Seventy years ago, the United Nations recognized the birth of three new nations: Israel, India, and Pakistan. All three had just been given their independence from British colonialism: the Palestinian territory under British "mandate." India had been the "jewel in the crown" of the British Empire for 150 years. Pakistan was a brand-new country that was formerly north-eastern and north-western India. All three began their new lives with similarities and differences, the latter accounting for how well or badly each thrived as a modern democracy.
There would have been four new countries if the Palestinian Arabs had accepted the division of Palestine into two states, Israel and Palestine. They declined this offer and with the help of their many Arab neighbors, invaded the newly minted Israel to destroy it and take the entire land. They failed, and their bad decision has resulted in 70 years of conflict between the Palestinians and the Israelis, and no indication of democracy flowering among the Palestinians.
Their few elections have followed the pattern of one man, one vote, one time. The last election in the Gaza territory resulted in the election of Hamas, a Muslim extremist cult, which immediately hunted down and slaughtered their PLO rivals, the rival Palestinian party.
India, under the British Empire, had never been a "country." It was a patchwork of princely states, most sharing one religion, Hinduism, a very big-tent religion with multiple deities, ethnicities, and languages. Before the British came, half of the subcontinent was ruled by Persian Muslims, the Moghul Empire. The conquered people were so numerous and so resistant to conversion that the Moghuls became one of the more tolerant of Muslim rulers, unlike the Arab Muslim empire that swept north Africa, and ranged from Spain to Persia.
The Arab Muslims forced the largely Christian and Jewish populations to either convert, or pay extortionate annual taxes. Those formerly Roman lands were turned into deserts overnight.
When Britain emancipated India from their empire, they had educated an entire class of Indians, both Hindus and Muslims, in the institutions of Western civilization. English became the common tongue (there had been no common tongue before) and a whole generation of civilian and military leadership emerged, ready to run their new modern state. The military elites who were Muslim, however, although non-practicing and secular, did not trust a Hindu majority with treating Muslims equally. They demanded a separate identity as a new country, intending it to be secular, yet welcoming Indians of Muslim origin. East and West Pakistan were born at the same moment that modern India and modern Israel came to life.
These three nation-states began life with similarities: all professed secular governments with religious identity only historic and cultural. All lived in bad neighborhoods: Israel surrounded by hostile Muslim states; India and Pakistan at odds from the start and neighboring Russia and China. And none of the three had valuable natural resources to finance them.

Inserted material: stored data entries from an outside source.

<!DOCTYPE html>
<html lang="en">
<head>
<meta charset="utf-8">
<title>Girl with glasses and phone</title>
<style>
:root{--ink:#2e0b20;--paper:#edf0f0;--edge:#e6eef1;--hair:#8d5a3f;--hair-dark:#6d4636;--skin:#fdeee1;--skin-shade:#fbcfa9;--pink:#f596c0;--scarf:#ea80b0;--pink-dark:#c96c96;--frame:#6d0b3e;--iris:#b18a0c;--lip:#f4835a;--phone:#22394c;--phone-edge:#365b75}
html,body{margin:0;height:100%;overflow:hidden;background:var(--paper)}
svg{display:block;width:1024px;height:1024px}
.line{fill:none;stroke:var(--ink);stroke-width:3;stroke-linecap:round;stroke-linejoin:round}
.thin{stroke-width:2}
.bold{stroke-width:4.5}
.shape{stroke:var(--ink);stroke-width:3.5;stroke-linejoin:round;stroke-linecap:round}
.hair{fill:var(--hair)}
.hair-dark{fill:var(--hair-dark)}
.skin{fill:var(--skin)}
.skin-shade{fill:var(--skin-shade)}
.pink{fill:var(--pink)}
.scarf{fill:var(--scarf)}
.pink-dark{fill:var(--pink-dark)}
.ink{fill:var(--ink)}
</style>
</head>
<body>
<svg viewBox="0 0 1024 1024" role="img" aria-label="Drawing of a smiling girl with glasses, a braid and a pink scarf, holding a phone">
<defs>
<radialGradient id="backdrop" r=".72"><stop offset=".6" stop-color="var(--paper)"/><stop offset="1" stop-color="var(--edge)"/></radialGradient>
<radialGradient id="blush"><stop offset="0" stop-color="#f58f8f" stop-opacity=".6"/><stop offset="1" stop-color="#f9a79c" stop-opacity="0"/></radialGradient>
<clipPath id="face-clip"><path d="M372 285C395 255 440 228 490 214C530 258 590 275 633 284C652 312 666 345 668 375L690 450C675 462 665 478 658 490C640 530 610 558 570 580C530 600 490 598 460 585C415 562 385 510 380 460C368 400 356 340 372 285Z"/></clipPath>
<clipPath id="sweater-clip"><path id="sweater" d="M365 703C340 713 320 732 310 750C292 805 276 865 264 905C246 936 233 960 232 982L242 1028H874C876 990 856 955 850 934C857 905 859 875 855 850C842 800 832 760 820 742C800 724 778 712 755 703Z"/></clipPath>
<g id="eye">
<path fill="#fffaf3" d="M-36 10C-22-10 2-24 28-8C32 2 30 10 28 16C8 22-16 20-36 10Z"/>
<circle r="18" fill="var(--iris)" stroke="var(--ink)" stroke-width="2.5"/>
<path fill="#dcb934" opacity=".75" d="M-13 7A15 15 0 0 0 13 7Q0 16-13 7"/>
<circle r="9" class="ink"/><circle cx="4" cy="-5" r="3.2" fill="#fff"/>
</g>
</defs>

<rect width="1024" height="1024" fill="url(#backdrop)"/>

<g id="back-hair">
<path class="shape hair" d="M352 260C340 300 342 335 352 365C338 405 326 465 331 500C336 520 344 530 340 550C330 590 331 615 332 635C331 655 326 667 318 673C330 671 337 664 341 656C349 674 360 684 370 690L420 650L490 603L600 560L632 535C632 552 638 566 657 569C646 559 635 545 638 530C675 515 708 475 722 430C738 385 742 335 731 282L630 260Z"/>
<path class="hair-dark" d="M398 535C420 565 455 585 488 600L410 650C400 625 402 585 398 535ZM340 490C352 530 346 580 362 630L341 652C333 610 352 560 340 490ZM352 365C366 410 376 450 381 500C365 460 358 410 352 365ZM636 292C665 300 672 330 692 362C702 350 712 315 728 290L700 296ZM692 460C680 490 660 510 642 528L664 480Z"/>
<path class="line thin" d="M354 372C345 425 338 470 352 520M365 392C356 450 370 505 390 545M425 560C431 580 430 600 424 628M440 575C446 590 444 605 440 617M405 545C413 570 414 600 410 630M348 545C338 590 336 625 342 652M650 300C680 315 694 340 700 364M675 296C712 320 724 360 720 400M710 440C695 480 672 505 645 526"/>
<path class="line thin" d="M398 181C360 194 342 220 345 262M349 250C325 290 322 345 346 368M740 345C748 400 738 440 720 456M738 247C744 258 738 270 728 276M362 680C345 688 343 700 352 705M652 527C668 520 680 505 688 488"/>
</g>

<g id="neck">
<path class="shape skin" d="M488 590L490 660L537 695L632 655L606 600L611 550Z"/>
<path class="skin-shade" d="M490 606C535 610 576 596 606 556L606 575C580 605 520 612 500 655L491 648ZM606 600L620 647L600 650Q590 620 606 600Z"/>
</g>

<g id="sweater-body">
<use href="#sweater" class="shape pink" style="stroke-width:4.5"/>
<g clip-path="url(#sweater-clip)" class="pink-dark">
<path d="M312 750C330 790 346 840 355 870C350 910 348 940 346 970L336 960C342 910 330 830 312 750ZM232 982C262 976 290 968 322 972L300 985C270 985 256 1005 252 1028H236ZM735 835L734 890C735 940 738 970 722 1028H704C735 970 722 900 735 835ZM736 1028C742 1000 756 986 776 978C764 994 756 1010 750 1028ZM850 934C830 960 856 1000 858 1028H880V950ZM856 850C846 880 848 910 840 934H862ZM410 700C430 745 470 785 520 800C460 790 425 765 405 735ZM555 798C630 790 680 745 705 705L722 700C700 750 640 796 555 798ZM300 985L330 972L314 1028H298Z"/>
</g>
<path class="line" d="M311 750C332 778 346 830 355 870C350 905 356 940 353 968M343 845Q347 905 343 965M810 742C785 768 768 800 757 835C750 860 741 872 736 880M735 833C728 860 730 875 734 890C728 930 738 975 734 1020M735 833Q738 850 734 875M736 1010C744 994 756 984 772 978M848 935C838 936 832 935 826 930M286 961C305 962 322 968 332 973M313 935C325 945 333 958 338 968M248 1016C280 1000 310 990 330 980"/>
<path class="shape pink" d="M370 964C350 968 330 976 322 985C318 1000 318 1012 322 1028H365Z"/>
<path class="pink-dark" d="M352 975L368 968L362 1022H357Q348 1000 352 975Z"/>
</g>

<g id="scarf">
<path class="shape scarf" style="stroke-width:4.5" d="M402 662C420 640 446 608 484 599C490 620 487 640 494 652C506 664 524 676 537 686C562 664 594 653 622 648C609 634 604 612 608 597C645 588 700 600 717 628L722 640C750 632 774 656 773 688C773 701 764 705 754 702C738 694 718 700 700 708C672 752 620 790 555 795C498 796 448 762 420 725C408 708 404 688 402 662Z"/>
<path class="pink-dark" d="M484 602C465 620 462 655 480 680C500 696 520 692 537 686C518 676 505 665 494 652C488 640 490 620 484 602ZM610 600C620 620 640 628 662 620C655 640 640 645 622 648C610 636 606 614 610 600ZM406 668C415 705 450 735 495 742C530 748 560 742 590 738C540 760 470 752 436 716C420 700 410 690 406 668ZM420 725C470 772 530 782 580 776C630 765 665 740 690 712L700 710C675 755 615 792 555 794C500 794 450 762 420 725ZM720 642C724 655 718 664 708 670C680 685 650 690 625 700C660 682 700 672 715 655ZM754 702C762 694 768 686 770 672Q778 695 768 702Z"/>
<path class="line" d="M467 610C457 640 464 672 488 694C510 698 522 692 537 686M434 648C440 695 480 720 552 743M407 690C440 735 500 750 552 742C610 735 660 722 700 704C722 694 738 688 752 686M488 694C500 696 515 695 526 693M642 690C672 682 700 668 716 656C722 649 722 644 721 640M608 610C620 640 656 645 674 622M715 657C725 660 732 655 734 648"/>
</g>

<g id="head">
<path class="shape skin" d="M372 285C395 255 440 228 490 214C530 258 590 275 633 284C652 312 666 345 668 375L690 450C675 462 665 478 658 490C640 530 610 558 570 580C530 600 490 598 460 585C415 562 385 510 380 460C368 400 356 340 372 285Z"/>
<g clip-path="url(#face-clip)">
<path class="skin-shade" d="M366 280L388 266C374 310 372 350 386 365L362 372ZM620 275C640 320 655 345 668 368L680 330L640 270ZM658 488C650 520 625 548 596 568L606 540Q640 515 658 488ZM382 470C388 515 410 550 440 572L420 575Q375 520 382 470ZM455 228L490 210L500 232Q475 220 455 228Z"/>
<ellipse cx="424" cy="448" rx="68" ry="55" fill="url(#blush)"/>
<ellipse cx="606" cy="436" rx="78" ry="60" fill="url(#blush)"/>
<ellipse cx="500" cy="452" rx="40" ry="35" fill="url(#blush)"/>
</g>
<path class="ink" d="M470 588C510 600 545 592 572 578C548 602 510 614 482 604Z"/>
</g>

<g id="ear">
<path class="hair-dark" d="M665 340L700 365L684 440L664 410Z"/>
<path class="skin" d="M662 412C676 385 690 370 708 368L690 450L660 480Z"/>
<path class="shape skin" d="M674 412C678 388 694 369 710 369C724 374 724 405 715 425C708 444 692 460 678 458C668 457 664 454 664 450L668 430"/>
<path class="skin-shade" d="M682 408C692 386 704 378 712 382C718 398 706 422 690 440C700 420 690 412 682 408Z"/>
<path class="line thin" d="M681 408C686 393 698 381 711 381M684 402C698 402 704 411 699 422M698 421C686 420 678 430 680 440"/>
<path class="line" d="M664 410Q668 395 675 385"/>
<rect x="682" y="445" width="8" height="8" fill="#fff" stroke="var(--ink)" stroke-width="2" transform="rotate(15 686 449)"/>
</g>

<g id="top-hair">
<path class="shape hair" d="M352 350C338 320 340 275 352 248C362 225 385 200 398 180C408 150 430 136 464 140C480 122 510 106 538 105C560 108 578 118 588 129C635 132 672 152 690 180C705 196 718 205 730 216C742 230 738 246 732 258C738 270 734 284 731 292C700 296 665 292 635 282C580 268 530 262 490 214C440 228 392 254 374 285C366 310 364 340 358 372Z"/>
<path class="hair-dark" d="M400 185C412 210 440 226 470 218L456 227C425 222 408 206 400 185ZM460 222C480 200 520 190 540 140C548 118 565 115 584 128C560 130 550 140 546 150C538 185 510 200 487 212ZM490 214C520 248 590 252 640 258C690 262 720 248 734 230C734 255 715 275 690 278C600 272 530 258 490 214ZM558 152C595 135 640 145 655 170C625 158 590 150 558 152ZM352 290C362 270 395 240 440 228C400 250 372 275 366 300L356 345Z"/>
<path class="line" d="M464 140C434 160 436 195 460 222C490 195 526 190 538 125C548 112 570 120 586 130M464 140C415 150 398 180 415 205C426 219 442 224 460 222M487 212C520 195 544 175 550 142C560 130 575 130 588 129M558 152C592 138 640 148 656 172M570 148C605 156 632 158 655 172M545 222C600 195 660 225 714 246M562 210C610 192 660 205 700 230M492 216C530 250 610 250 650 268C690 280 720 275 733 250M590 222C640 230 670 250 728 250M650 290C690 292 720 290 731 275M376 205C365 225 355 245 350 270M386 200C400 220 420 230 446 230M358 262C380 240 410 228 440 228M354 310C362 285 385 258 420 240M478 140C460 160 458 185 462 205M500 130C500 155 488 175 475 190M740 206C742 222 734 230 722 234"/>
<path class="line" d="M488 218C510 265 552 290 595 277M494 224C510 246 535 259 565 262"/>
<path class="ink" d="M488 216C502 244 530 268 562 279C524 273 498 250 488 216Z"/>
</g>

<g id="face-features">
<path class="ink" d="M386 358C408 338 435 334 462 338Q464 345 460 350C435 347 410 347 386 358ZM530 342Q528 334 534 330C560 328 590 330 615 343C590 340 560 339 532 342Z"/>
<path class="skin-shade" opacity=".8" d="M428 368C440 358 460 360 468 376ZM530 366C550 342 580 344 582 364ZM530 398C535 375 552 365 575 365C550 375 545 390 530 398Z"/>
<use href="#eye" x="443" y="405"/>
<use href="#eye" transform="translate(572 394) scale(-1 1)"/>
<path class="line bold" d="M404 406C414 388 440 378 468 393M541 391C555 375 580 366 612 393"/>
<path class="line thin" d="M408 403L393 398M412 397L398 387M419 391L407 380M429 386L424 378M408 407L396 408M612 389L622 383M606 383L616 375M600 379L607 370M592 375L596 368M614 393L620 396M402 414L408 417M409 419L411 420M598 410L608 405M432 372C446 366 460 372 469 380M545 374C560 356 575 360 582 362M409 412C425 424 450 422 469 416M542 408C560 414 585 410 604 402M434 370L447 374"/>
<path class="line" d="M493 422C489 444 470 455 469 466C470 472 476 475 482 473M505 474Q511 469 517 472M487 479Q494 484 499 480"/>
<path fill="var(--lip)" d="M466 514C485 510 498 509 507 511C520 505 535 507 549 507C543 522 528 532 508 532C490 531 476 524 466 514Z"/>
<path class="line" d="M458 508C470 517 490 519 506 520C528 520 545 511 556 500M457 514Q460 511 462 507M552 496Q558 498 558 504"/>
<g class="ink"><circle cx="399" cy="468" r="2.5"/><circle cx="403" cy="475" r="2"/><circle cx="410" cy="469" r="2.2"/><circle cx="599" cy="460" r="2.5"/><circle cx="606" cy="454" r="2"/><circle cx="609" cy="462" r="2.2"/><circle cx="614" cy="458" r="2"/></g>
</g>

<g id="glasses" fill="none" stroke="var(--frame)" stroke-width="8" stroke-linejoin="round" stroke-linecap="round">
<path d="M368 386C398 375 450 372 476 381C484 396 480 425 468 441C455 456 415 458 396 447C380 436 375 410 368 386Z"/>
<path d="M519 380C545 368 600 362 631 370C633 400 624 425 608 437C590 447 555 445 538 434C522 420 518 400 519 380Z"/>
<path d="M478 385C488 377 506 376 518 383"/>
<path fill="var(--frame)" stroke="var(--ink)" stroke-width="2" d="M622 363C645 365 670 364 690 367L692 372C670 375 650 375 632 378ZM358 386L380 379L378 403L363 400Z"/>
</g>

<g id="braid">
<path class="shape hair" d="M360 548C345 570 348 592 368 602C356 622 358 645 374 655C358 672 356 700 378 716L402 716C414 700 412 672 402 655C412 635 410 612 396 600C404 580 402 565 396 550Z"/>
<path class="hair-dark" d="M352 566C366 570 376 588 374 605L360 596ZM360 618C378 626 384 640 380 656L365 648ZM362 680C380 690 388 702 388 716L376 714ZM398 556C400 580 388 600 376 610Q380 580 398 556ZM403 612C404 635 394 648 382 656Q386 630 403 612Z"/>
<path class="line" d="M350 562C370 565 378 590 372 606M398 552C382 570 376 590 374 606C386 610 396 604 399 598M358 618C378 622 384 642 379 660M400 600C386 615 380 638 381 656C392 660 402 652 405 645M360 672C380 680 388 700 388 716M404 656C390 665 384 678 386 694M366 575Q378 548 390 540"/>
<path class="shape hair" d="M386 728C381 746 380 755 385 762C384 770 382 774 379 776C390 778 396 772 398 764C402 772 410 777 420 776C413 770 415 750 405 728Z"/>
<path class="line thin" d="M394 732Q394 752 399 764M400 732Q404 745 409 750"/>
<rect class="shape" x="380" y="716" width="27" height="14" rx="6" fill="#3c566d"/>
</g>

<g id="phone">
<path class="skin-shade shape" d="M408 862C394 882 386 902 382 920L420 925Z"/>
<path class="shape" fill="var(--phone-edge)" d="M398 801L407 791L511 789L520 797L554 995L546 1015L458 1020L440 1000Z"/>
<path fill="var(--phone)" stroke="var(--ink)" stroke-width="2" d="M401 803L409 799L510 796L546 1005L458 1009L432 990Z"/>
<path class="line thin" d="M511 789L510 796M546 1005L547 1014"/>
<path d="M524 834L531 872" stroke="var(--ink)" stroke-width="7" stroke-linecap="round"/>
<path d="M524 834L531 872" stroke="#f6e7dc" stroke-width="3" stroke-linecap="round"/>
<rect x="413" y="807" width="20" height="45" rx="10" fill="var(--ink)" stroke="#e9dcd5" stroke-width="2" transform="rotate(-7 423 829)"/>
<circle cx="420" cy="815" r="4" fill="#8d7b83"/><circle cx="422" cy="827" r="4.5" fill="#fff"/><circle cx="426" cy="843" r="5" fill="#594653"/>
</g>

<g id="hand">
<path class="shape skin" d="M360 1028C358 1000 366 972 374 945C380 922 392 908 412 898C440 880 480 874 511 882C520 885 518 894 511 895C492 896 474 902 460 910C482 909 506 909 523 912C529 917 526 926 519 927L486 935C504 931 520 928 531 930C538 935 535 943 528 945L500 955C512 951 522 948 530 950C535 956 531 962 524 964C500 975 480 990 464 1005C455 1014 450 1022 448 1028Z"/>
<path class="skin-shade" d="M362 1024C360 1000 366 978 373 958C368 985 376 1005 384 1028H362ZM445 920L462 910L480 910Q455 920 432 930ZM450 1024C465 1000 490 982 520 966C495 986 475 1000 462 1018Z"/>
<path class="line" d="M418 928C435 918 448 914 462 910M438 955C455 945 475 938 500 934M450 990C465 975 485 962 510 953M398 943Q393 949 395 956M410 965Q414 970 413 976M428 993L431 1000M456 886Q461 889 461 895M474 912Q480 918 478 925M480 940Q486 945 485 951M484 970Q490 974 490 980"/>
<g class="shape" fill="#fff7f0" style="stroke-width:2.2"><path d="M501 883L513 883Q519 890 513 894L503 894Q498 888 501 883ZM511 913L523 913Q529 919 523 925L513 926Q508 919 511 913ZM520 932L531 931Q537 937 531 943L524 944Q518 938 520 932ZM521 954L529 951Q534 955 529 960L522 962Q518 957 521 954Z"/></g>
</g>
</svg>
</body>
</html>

The differences among Israel, India, and Pakistan over the next 70 years go far to explain their successes or failures with becoming modern participatory states (democracy). Israel enjoyed the benefit of universal literacy (this included Jews who fled from Europe and those expelled from Muslim countries). Literacy has not done as well in India or Pakistan, the consequence of pious religious practices and dreadful public education. In Pakistan, there is no public education at all. The elites enjoy private European-style schools and the rest have to make do with Muslim brainwashing Madrassas, memorizing the Koran.
Pakistan?s secular governance is under threat by militant Islam, population explosion, and civil violence.
Literacy lags in all of India?s rural villages, and feudalism still lives on, but urban India is making strides, if the newly Militant Hinduism does not undo them.
Israel?s per capita GDP of $40,000 ranks with Italy and South Korea. They have eight living Nobel Prize winners, and a vibrant high-tech sector, despite few natural resources. Secular governance and high western standards have made the difference. Israelis must also protect their secular state from their own religious sector, a threat to modernity everywhere.
Dr. Laina Farhat-Holzman is a historian, lecturer, and author of God's Law or Man's Law. You may contact her at Lfarhat102@aol.com or www.globalthink.net.